I don’t know about you, but I’m useless at working from home, even aside from the fact that it stops me seeing people face-to-face. It’s hard to concentrate on writing a psychological report when the postman is ringing the doorbell, the washing machine is beeping to say that it needs unblocking yet again, and at least thirty-seven of my two children are clamoring for their third breakfast of the day. Much as I love the postman (?), washing machine (?!!!) and children ( 🙂 ), I’ll be very glad next week when I can physically return to the hospital and see patients face-to-face. And yes, I do have a tiny bit of perspective and recognize that these are minor woes in comparison with what some of you have endured thanks to this vile virus.
So today was the day when we were finally released from captivity. We went walking for plenty of miles. All was pretty. Look!

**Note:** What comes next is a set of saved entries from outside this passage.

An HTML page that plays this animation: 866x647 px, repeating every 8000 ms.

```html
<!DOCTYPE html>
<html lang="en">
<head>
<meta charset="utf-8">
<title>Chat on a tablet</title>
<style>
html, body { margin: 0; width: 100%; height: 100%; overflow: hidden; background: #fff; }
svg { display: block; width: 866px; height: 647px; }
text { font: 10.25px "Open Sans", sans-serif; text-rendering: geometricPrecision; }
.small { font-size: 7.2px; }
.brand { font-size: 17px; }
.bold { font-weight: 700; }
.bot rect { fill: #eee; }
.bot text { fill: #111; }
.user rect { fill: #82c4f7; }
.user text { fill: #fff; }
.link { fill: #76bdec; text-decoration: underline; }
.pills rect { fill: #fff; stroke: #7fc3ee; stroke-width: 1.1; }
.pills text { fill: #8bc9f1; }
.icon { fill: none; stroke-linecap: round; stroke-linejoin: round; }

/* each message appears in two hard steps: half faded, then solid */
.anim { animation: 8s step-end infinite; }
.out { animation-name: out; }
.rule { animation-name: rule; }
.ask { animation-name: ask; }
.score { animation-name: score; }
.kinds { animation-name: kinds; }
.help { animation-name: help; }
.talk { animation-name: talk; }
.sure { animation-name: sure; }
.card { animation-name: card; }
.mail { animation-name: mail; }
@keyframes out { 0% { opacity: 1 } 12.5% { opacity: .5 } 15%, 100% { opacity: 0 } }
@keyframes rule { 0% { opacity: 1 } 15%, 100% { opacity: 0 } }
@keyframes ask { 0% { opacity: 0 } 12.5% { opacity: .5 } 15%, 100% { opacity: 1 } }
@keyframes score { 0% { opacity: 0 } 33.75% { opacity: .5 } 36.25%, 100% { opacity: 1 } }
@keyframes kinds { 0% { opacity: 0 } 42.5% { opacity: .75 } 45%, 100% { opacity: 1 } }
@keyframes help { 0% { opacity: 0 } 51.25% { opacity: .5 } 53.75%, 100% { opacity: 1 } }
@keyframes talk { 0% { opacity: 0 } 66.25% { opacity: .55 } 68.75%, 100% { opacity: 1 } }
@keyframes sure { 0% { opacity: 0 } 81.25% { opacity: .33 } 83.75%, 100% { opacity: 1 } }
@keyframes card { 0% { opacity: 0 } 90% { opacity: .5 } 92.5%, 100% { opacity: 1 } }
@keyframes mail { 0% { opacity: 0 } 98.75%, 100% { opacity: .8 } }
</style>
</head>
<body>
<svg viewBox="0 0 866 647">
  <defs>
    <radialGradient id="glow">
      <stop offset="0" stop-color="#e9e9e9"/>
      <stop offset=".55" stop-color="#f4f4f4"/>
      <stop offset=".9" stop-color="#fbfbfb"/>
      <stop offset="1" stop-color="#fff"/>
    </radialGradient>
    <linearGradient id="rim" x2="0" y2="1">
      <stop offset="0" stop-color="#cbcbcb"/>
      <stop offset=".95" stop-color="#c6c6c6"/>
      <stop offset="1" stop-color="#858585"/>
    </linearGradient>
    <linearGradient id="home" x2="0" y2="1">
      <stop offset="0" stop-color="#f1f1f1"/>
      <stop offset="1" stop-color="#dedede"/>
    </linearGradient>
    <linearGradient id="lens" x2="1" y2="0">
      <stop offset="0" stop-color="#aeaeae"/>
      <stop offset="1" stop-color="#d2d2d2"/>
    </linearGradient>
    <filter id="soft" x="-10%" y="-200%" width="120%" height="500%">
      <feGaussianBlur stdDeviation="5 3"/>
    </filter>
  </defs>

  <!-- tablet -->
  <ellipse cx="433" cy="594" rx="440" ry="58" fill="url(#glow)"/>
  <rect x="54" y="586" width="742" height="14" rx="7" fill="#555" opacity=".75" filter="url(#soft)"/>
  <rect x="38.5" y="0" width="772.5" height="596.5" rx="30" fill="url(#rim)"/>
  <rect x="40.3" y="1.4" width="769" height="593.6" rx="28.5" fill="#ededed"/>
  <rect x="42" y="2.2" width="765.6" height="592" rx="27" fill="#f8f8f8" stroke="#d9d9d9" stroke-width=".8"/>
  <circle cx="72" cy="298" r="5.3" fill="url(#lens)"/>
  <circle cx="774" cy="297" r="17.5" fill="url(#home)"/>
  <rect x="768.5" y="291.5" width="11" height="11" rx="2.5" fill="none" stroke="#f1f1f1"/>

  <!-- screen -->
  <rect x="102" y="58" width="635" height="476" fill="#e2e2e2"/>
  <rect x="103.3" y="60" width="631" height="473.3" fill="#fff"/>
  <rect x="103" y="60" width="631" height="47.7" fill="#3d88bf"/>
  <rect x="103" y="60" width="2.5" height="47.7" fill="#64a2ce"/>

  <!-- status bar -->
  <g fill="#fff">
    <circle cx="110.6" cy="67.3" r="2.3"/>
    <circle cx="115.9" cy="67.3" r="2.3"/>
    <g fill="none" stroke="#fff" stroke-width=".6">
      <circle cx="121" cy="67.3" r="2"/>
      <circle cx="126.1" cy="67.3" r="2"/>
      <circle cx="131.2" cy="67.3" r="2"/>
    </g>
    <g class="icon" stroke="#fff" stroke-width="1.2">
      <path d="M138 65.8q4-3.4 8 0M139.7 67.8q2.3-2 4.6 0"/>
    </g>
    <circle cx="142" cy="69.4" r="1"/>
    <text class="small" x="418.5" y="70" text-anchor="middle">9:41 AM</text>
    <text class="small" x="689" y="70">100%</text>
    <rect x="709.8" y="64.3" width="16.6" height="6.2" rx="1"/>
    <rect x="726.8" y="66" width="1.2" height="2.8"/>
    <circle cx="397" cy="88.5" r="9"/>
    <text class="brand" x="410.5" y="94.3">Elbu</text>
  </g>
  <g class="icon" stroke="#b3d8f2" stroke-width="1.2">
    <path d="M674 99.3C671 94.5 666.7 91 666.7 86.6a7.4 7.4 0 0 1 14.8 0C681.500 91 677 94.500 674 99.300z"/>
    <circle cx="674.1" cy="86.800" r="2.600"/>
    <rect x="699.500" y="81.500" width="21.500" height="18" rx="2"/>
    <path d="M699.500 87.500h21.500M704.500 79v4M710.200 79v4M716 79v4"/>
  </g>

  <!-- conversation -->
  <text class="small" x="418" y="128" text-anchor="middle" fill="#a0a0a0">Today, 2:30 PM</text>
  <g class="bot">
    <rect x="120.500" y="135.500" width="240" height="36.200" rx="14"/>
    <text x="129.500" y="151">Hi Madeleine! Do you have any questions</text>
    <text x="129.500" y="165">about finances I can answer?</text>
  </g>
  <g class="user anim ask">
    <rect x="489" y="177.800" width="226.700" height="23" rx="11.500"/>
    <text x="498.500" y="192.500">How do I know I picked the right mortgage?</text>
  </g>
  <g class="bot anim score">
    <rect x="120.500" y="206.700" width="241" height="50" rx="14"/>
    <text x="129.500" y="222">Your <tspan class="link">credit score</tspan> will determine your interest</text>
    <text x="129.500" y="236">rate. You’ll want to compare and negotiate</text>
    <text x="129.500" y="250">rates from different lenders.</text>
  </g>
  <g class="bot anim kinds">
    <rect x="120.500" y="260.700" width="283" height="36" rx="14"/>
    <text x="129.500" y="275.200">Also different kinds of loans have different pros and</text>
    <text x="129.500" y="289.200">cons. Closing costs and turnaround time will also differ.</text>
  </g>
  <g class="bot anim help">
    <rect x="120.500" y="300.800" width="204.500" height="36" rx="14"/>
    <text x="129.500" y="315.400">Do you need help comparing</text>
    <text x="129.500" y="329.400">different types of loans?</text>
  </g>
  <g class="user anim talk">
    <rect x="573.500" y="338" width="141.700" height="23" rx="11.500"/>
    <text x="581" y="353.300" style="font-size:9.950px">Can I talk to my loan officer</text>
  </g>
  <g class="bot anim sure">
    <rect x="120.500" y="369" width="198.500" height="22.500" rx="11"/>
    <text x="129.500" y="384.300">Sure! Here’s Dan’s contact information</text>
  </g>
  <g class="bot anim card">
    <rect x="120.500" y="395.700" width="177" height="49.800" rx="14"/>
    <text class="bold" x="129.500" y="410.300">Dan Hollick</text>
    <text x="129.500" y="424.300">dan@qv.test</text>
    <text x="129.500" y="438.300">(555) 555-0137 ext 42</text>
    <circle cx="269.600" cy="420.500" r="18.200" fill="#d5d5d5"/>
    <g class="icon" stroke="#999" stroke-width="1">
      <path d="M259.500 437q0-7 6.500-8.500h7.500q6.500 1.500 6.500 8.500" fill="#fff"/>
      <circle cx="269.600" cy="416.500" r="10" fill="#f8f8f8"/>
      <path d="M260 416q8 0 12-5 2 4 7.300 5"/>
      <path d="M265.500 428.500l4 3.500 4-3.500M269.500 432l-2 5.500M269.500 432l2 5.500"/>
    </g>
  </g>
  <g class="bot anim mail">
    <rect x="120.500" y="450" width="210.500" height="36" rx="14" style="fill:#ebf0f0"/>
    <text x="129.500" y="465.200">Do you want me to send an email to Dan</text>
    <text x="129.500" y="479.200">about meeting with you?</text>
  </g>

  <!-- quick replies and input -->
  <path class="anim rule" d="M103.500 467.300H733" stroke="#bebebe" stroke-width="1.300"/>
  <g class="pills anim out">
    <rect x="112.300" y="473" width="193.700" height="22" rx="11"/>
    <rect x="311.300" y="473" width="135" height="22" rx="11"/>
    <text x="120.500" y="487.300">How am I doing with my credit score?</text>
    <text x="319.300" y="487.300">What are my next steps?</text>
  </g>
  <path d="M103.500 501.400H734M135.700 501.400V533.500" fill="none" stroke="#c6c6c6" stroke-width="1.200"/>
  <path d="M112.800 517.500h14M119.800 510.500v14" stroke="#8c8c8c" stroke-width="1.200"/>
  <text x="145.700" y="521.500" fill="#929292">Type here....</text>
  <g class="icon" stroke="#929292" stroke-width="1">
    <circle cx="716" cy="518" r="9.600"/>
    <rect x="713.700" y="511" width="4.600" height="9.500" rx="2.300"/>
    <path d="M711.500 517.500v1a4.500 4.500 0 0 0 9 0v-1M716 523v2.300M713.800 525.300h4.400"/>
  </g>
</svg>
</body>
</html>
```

But there was a problem. Held in captivity, our legs had grown really rather embarrassingly long. My theory is that this is the equivalent of rodents’ teeth: if you don’t constantly wear them down by walking/running, they grow way too long. Look! Here we all are, going for a walk, looking a little more elongated than is strictly normal:-
A Facebook friend/relative (you know who you are) pointed out that this was the literal manifestation of LONG COVID, and who am I to disagree?
But amongst all this Covid talk, let’s please stay positive. It may be winter, the garden and all its vegetables and wildlife may be hiding under a rock and grumbling I’M COLD, but good times are coming. At first glance, everything looks dormant. But on closer inspection, you see that new life is just getting ready to burst into activity.
In the dark days of winter, and amongst all the crazy, it’s heartening to know that new growth is coming soon. A fresh season awaits. All will be well. And in the meantime, may I show you the exceptionally angry chocolate cake that I’ve just finished baking:-
Stay strong, my friends.